*** RECORDS FOR THIS TASK ***

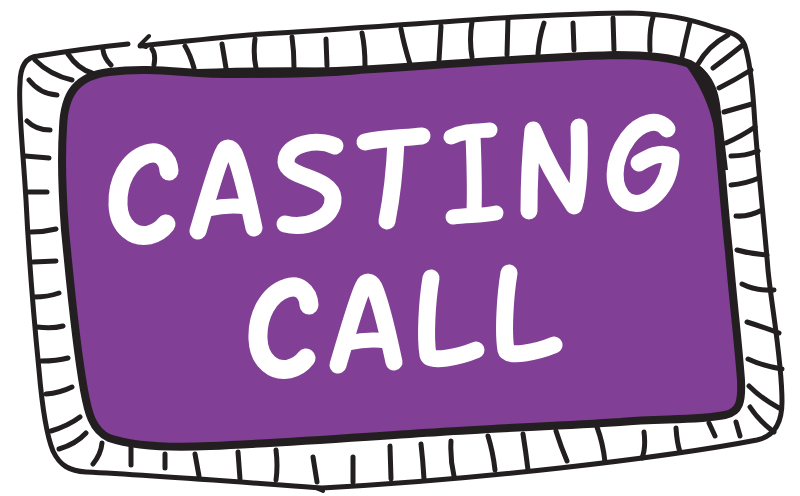
<!DOCTYPE html>
<html lang="en">
<head>
<meta charset="utf-8">
<title>Casting Call</title>
<style>
:root { --paper: #ffffff; --ink: #231f20; --panel: #814095; }
html, body { margin: 0; overflow: hidden; background: var(--paper); }
.sign { width: 800px; height: 496px; margin: 0; overflow: hidden; }
.sign svg { display: block; }
.frame, .ticks { fill: none; stroke: var(--ink); stroke-linecap: round; stroke-linejoin: round; }
.frame { stroke-width: 5; }
.ticks { stroke-width: 5; }
.panel { fill: var(--panel); stroke: var(--ink); stroke-width: 8; stroke-linejoin: round; }
.panel-shade { fill: var(--ink); }
.lettering { fill: none; stroke: var(--paper); stroke-width: 17; stroke-linecap: round; stroke-linejoin: round; }
</style>
</head>
<body>
<h1 class="sign">
<svg width="800" height="496" viewBox="0 0 800 496" role="img" aria-label="Casting Call">
  <defs>
    <path id="letter-c" d="M169 171C168 157 158 150 147 154C128 160 117 182 118 205C119 228 135 238 149 235C157 233 163 228 166 224"/>
    <g id="letter-a">
      <path d="M198 231C205 208 216 168 223 153C226 146 231 147 234 153C242 171 249 205 254 228"/>
      <path d="M208 209C221 206 234 205 247 207" stroke-width="15"/>
    </g>
    <path id="letter-l" d="M431 278C427 302 425 338 428 355C430 363 459 357 476 350"/>
  </defs>

  <g class="frame">
    <path d="M128 44C98 47 63 52 38 56C25 57 20 68 20 84C18 105 23 150 26 200C29 260 34 320 39 370C42 405 46 434 53 451C60 466 70 471 86 472C150 475 240 482 322 488C400 484 480 477 560 468C640 459 700 451 757 440C775 436 782 422 782 402C782 360 772 310 768 270C764 220 757 160 754 110C752 80 750 62 745 46C741 34 729 32 716 28C688 18 664 14 630 13C580 13 540 16 500 18C420 23 340 30 262 34C220 37 180 42 140 46"/>
    <path d="M140 45L149 36M140 45L146 47M316 488L323 491" stroke-width="4"/>
  </g>

  <g class="ticks">
    <path d="M185 46Q190 54 194 68M222 44L226 68M255 39Q253 54 256 68M292 37Q294 51 294 67M326 39L327 66M362 33Q365 47 365 66M401 29Q404 45 410 64M441 26L439 60M472 22Q469 40 472 57M508 18L507 55M544 23Q539 38 538 54M573 23L574 50M613 18L614 50M653 17Q649 30 650 51M690 22Q686 38 682 57M728 35Q708 46 698 64M744 44Q728 57 713 68M751 70Q735 80 719 88M752 104L724 112M755 127Q742 136 726 143M758 151Q745 156 731 156M759 178Q745 184 731 185M762 210Q749 217 736 216M767 255Q751 254 737 250M774 290Q756 291 742 284M779 333Q763 327 747 322M782 369Q763 366 748 359M779 408Q762 399 749 386M774 432Q759 421 750 407"/>
    <path d="M740 436L736 422M709 423L715 436M676 428Q677 443 680 452M644 432Q646 448 642 458M597 427Q603 443 605 462M556 431Q561 447 567 461M523 434Q526 453 528 470M488 436Q493 452 495 470M451 441Q450 459 454 476M421 444Q423 461 424 479M390 446L391 479M353 457L353 482M313 457L317 482M276 450Q278 466 276 480M238 452L240 479M195 454L199 476M165 454L165 468M131 447L131 465M102 443Q101 454 93 464M86 433Q76 444 59 449M80 417Q68 426 51 431M72 387Q60 393 46 394M68 358Q57 361 41 361M63 326Q52 329 37 327M59 293Q48 297 34 297M56 261L33 262M56 229Q44 232 31 232M47 192L28 192M49 158L25 156M50 130Q36 130 27 121M57 95Q40 94 29 80M72 80Q50 75 35 60M92 73Q78 69 68 54M111 65Q104 58 103 50M154 65Q156 54 152 49"/>
  </g>

  <path class="panel" d="M63 128C64 93 77 76 109 72C155 66 190 75 240 74C300 74 360 70 420 66C490 61 550 57 615 55C646 55 671 57 690 64C707 72 712 88 716 110C721 160 724 206 729 252C733 300 738 340 741 380C742 401 740 412 725 415C695 421 660 418 620 422C560 426 500 428 440 432C360 437 280 443 210 446C170 448 133 446 109 438C92 430 88 412 84 390C75 340 70 280 65 230C62 190 61 158 63 128Z"/>
  <path class="panel-shade" d="M680 59C702 61 717 79 720 104L728 170L720 170C716 132 712 101 686 66Z"/>
  <path class="panel-shade" d="M180 70Q250 66 360 68L360 74Q270 82 180 73Z"/>

  <g class="lettering">
    <use href="#letter-c" stroke-width="19"/>
    <use href="#letter-a"/>
    <path d="M335 146C318 138 286 143 286 162C287 178 331 177 333 198C334 219 306 229 285 224"/>
    <path d="M365 142C384 138 404 138 422 136M396 141Q394 186 387 221"/>
    <path d="M451 137C463 131 476 131 490 130M473 135C474 160 475 185 474 212M453 217C467 215 481 216 496 213" stroke-width="15"/>
    <path d="M529 211C529 185 530 158 533 130C544 157 559 184 574 206C579 190 580 158 579 127"/>
    <path d="M667 129C658 117 640 122 628 138C611 161 611 190 627 201C646 211 670 188 671 156C660 151 649 157 639 163"/>
    <use href="#letter-c" x="140" y="134" stroke-width="19"/>
    <use href="#letter-a" x="140" y="134"/>
    <use href="#letter-l"/>
    <use href="#letter-l" x="78" y="-5"/>
  </g>
</svg>
</h1>
</body>
</html>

*** End of RECORDS FOR THIS TASK ***

GOAL OF THE EXERCISE ->
Return the entries above exactly, skipping any images.

SOLUTION BELOW ->
<!DOCTYPE html>
<html lang="en">
<head>
<meta charset="utf-8">
<title>Casting Call</title>
<style>
:root { --paper: #ffffff; --ink: #231f20; --panel: #814095; }
html, body { margin: 0; overflow: hidden; background: var(--paper); }
.sign { width: 800px; height: 496px; margin: 0; overflow: hidden; }
.sign svg { display: block; }
.frame, .ticks { fill: none; stroke: var(--ink); stroke-linecap: round; stroke-linejoin: round; }
.frame { stroke-width: 5; }
.ticks { stroke-width: 5; }
.panel { fill: var(--panel); stroke: var(--ink); stroke-width: 8; stroke-linejoin: round; }
.panel-shade { fill: var(--ink); }
.lettering { fill: none; stroke: var(--paper); stroke-width: 17; stroke-linecap: round; stroke-linejoin: round; }
</style>
</head>
<body>
<h1 class="sign">
<svg width="800" height="496" viewBox="0 0 800 496" role="img" aria-label="Casting Call">
  <defs>
    <path id="letter-c" d="M169 171C168 157 158 150 147 154C128 160 117 182 118 205C119 228 135 238 149 235C157 233 163 228 166 224"/>
    <g id="letter-a">
      <path d="M198 231C205 208 216 168 223 153C226 146 231 147 234 153C242 171 249 205 254 228"/>
      <path d="M208 209C221 206 234 205 247 207" stroke-width="15"/>
    </g>
    <path id="letter-l" d="M431 278C427 302 425 338 428 355C430 363 459 357 476 350"/>
  </defs>

  <g class="frame">
    <path d="M128 44C98 47 63 52 38 56C25 57 20 68 20 84C18 105 23 150 26 200C29 260 34 320 39 370C42 405 46 434 53 451C60 466 70 471 86 472C150 475 240 482 322 488C400 484 480 477 560 468C640 459 700 451 757 440C775 436 782 422 782 402C782 360 772 310 768 270C764 220 757 160 754 110C752 80 750 62 745 46C741 34 729 32 716 28C688 18 664 14 630 13C580 13 540 16 500 18C420 23 340 30 262 34C220 37 180 42 140 46"/>
    <path d="M140 45L149 36M140 45L146 47M316 488L323 491" stroke-width="4"/>
  </g>

  <g class="ticks">
    <path d="M185 46Q190 54 194 68M222 44L226 68M255 39Q253 54 256 68M292 37Q294 51 294 67M326 39L327 66M362 33Q365 47 365 66M401 29Q404 45 410 64M441 26L439 60M472 22Q469 40 472 57M508 18L507 55M544 23Q539 38 538 54M573 23L574 50M613 18L614 50M653 17Q649 30 650 51M690 22Q686 38 682 57M728 35Q708 46 698 64M744 44Q728 57 713 68M751 70Q735 80 719 88M752 104L724 112M755 127Q742 136 726 143M758 151Q745 156 731 156M759 178Q745 184 731 185M762 210Q749 217 736 216M767 255Q751 254 737 250M774 290Q756 291 742 284M779 333Q763 327 747 322M782 369Q763 366 748 359M779 408Q762 399 749 386M774 432Q759 421 750 407"/>
    <path d="M740 436L736 422M709 423L715 436M676 428Q677 443 680 452M644 432Q646 448 642 458M597 427Q603 443 605 462M556 431Q561 447 567 461M523 434Q526 453 528 470M488 436Q493 452 495 470M451 441Q450 459 454 476M421 444Q423 461 424 479M390 446L391 479M353 457L353 482M313 457L317 482M276 450Q278 466 276 480M238 452L240 479M195 454L199 476M165 454L165 468M131 447L131 465M102 443Q101 454 93 464M86 433Q76 444 59 449M80 417Q68 426 51 431M72 387Q60 393 46 394M68 358Q57 361 41 361M63 326Q52 329 37 327M59 293Q48 297 34 297M56 261L33 262M56 229Q44 232 31 232M47 192L28 192M49 158L25 156M50 130Q36 130 27 121M57 95Q40 94 29 80M72 80Q50 75 35 60M92 73Q78 69 68 54M111 65Q104 58 103 50M154 65Q156 54 152 49"/>
  </g>

  <path class="panel" d="M63 128C64 93 77 76 109 72C155 66 190 75 240 74C300 74 360 70 420 66C490 61 550 57 615 55C646 55 671 57 690 64C707 72 712 88 716 110C721 160 724 206 729 252C733 300 738 340 741 380C742 401 740 412 725 415C695 421 660 418 620 422C560 426 500 428 440 432C360 437 280 443 210 446C170 448 133 446 109 438C92 430 88 412 84 390C75 340 70 280 65 230C62 190 61 158 63 128Z"/>
  <path class="panel-shade" d="M680 59C702 61 717 79 720 104L728 170L720 170C716 132 712 101 686 66Z"/>
  <path class="panel-shade" d="M180 70Q250 66 360 68L360 74Q270 82 180 73Z"/>

  <g class="lettering">
    <use href="#letter-c" stroke-width="19"/>
    <use href="#letter-a"/>
    <path d="M335 146C318 138 286 143 286 162C287 178 331 177 333 198C334 219 306 229 285 224"/>
    <path d="M365 142C384 138 404 138 422 136M396 141Q394 186 387 221"/>
    <path d="M451 137C463 131 476 131 490 130M473 135C474 160 475 185 474 212M453 217C467 215 481 216 496 213" stroke-width="15"/>
    <path d="M529 211C529 185 530 158 533 130C544 157 559 184 574 206C579 190 580 158 579 127"/>
    <path d="M667 129C658 117 640 122 628 138C611 161 611 190 627 201C646 211 670 188 671 156C660 151 649 157 639 163"/>
    <use href="#letter-c" x="140" y="134" stroke-width="19"/>
    <use href="#letter-a" x="140" y="134"/>
    <use href="#letter-l"/>
    <use href="#letter-l" x="78" y="-5"/>
  </g>
</svg>
</h1>
</body>
</html>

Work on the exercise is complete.